Jan Rybicki: Doing Digital Humanities is not something you do for its own sake. You need a research problem you want to solve, and the realization that it can help to use a computer and one or more piece of software. A manuscript of an anonymous novel is found is someone’s attic; once it is digitized and the possible suspect authors are identified, statistical analysis of most-frequent word frequencies might not only show the real author, but also provide a good assessment of whether the list of suspects is complete. There is a dispute on the chronology of a certain author? Lexical analysis can help that too. There is a collection of several thousand books and you want to establish some kind of pattern between them—you cannot read several thousand books; even if you could, you would not remember what they were at the end of such an enterprise. Yet once they are digitized, a number of interesting patterns can be observed using quantitative methods which, in turn, might lead to qualitative insight. I could go on…
Rob Boss: Can you tell us about your current work or projects in the near future?
Jan Rybicki: A stylometrist’s work – especially that of someone who is interested in the large-scale analysis of literary data – is never finished because new electronic editions of old or new literary texts continue to appear. I am particularly interested in the strange phenomena associated with literary translation.
Michał Choiński: My current interest gravitates towards the study of regionalisms in American literature with the help of stylometry. Together with Jan Rybicki and Maciej Eder, we have been trying to see if one can investigate the “Southernness” of the writings which originate from the American South. In quantitative terms, is there any stylometric resemblance between the 300 novels written by Southern authors, such as William Faulkner or Flannery O’Connor, in comparison with writers who come from the West or New England? The initial outcomes are quite promising, but I think we will need to apply for a new grant to be able to continue this research.

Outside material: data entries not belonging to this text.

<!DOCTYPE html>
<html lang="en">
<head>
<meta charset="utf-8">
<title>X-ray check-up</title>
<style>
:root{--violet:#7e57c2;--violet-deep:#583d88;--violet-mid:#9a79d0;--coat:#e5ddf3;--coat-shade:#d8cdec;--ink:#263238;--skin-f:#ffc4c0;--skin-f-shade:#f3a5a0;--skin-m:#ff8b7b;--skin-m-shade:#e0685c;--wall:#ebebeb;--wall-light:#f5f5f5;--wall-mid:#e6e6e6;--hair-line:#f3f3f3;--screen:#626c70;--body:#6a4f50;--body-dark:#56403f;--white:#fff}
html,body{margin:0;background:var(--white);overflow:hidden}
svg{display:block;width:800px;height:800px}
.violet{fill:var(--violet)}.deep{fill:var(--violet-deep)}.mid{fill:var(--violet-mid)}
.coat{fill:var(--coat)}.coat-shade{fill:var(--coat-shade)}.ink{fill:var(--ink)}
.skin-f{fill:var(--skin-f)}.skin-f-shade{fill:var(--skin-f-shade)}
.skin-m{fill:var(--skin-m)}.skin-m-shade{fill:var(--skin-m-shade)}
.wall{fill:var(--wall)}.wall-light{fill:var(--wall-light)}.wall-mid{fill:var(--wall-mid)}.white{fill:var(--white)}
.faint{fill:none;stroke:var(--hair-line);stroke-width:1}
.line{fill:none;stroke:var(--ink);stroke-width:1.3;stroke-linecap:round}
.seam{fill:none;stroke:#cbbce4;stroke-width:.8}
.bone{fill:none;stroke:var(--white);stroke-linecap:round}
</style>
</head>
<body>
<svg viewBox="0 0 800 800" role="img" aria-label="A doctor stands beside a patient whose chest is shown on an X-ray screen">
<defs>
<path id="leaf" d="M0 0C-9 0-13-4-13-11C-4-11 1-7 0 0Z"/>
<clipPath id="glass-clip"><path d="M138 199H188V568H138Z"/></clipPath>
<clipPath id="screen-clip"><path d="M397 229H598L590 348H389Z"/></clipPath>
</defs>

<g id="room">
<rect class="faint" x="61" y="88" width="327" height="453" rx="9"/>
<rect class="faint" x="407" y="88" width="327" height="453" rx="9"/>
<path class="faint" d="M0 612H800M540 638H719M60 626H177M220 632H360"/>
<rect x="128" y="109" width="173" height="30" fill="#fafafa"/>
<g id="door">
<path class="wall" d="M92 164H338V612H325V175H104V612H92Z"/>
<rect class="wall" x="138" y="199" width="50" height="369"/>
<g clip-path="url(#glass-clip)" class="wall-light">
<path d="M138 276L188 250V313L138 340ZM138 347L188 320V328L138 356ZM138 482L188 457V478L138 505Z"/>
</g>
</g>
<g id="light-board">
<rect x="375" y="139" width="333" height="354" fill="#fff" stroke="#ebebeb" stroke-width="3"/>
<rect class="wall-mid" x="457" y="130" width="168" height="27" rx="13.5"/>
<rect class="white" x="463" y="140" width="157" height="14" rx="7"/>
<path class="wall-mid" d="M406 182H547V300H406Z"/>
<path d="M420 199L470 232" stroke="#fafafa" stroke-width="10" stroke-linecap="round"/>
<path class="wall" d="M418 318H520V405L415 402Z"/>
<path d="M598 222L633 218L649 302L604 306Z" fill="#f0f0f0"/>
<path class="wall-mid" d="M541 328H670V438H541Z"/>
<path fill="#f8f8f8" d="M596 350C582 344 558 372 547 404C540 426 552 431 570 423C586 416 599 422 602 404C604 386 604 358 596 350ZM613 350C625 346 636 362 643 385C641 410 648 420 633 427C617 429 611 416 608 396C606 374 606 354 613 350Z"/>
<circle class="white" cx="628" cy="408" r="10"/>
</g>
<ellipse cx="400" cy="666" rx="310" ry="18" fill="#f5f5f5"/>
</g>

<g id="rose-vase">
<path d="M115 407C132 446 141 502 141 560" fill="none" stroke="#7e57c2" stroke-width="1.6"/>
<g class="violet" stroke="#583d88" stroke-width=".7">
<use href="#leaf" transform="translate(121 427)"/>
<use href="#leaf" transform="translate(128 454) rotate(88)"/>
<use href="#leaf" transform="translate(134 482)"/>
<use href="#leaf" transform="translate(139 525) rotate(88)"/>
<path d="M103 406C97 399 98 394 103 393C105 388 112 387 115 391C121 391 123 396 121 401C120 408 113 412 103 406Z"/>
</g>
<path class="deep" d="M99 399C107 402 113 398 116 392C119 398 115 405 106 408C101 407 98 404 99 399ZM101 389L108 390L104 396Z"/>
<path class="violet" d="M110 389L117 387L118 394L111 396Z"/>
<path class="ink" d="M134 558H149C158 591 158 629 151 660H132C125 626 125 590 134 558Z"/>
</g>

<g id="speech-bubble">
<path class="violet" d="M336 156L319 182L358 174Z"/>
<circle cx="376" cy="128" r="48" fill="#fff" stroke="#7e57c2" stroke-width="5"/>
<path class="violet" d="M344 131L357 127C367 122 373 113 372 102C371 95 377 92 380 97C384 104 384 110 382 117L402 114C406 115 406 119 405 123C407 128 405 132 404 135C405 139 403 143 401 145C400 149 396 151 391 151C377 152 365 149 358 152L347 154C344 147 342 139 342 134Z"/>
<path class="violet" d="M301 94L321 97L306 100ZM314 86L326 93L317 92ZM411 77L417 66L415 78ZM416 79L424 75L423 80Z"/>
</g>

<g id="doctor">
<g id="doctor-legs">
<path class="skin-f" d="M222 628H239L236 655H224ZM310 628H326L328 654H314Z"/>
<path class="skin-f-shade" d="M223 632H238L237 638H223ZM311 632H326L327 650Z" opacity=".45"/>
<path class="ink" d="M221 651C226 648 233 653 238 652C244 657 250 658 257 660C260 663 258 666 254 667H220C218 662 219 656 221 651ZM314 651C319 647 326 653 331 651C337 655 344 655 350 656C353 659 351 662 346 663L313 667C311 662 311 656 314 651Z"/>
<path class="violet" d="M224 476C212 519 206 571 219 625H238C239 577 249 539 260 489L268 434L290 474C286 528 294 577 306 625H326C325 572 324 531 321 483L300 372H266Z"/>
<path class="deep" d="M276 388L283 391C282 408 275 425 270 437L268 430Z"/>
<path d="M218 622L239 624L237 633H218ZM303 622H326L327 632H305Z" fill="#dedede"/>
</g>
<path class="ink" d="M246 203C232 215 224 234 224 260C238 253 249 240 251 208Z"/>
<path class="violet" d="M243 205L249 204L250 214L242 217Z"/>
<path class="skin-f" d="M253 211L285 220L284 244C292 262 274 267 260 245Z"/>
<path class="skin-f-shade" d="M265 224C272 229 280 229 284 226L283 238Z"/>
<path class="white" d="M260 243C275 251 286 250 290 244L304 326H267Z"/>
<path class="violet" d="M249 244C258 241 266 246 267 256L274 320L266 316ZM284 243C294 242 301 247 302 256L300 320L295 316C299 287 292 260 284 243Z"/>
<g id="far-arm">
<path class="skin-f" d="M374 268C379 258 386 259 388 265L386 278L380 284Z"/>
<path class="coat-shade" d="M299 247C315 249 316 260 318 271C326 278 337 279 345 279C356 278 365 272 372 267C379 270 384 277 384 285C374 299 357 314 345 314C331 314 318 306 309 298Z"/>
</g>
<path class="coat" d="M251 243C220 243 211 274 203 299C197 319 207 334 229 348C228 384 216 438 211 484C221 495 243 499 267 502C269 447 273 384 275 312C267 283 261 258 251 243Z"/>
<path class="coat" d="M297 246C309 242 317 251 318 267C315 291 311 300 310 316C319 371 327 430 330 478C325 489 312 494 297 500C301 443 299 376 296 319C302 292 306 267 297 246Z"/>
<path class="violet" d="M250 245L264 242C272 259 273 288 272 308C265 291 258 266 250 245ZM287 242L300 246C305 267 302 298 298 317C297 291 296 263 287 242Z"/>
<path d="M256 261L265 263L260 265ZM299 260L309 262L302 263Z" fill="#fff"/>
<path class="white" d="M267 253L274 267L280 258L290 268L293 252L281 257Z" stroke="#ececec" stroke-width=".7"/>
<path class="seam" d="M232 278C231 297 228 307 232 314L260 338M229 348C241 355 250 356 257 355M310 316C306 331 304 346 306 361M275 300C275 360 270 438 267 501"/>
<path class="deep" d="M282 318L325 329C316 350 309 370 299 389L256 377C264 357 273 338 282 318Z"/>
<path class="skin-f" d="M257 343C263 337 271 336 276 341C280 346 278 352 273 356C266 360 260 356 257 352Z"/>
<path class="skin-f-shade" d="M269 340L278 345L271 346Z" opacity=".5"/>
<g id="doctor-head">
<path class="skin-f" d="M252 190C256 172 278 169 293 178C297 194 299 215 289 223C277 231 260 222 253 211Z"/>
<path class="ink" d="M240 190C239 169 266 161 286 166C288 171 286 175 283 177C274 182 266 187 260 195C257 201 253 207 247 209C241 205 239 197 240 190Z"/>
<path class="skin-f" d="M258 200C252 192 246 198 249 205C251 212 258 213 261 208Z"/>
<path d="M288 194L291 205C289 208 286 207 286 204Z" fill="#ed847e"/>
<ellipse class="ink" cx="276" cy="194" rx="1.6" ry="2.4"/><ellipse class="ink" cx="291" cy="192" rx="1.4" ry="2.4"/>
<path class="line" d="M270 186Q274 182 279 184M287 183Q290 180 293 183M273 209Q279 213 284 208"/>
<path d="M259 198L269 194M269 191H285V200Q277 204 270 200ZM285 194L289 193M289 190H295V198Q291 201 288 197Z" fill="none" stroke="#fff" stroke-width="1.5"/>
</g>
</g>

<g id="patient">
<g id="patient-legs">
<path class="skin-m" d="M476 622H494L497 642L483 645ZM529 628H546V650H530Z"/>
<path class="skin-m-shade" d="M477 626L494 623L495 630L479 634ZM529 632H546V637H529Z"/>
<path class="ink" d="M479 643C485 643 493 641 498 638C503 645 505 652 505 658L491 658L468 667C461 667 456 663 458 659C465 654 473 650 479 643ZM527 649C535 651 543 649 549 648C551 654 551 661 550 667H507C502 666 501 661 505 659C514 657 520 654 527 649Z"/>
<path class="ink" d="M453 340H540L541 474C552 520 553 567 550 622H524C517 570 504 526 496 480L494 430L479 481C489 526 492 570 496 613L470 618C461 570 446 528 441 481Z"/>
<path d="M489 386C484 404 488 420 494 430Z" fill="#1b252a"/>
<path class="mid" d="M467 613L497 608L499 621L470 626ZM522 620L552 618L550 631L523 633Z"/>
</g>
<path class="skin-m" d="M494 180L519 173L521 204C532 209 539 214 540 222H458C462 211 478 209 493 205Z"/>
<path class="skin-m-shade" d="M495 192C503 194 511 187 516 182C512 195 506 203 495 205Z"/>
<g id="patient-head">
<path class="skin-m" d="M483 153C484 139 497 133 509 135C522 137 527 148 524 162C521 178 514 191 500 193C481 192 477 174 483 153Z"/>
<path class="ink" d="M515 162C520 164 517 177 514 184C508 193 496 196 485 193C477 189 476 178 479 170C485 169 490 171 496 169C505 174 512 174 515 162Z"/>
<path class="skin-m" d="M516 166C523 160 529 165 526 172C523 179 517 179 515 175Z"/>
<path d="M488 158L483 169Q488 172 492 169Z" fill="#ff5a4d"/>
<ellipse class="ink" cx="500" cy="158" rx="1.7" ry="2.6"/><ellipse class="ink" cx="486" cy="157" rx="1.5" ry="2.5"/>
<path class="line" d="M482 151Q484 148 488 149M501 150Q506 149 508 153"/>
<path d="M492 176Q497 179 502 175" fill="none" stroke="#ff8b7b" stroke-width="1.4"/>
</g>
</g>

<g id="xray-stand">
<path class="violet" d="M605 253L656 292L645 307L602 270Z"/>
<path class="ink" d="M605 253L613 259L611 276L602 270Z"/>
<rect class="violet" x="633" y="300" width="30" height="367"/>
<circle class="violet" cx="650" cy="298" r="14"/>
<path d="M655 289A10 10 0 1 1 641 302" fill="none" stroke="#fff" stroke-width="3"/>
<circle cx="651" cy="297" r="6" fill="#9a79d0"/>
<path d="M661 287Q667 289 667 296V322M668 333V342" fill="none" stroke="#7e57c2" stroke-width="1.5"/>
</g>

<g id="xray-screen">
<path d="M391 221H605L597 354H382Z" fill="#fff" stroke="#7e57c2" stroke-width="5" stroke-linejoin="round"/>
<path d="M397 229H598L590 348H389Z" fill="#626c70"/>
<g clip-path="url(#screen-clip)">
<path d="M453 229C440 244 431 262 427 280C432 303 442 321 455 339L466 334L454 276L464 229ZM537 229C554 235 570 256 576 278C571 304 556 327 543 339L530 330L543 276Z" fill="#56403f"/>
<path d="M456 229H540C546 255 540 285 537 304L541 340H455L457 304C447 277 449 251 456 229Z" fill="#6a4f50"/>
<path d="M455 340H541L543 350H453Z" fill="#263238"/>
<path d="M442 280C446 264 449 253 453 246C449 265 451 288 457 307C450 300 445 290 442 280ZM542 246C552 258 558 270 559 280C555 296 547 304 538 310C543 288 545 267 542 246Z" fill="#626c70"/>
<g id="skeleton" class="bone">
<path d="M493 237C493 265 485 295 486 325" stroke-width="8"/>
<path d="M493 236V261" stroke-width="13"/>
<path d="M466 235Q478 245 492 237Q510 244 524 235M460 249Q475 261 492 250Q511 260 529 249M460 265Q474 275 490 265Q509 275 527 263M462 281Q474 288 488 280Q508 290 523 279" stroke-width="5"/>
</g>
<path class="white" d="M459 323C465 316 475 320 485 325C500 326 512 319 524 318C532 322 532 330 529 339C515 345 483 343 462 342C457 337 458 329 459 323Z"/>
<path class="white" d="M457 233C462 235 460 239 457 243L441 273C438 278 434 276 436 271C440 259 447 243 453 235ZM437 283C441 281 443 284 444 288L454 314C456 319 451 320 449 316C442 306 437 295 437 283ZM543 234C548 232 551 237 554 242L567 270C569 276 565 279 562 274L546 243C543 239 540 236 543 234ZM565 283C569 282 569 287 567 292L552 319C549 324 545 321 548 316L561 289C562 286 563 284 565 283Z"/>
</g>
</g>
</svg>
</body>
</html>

Rob Boss: Thank you for giving us a fascinating look into your research!
Michał Choiński: Thank you for having us!
Jan Rybicki: Thanks.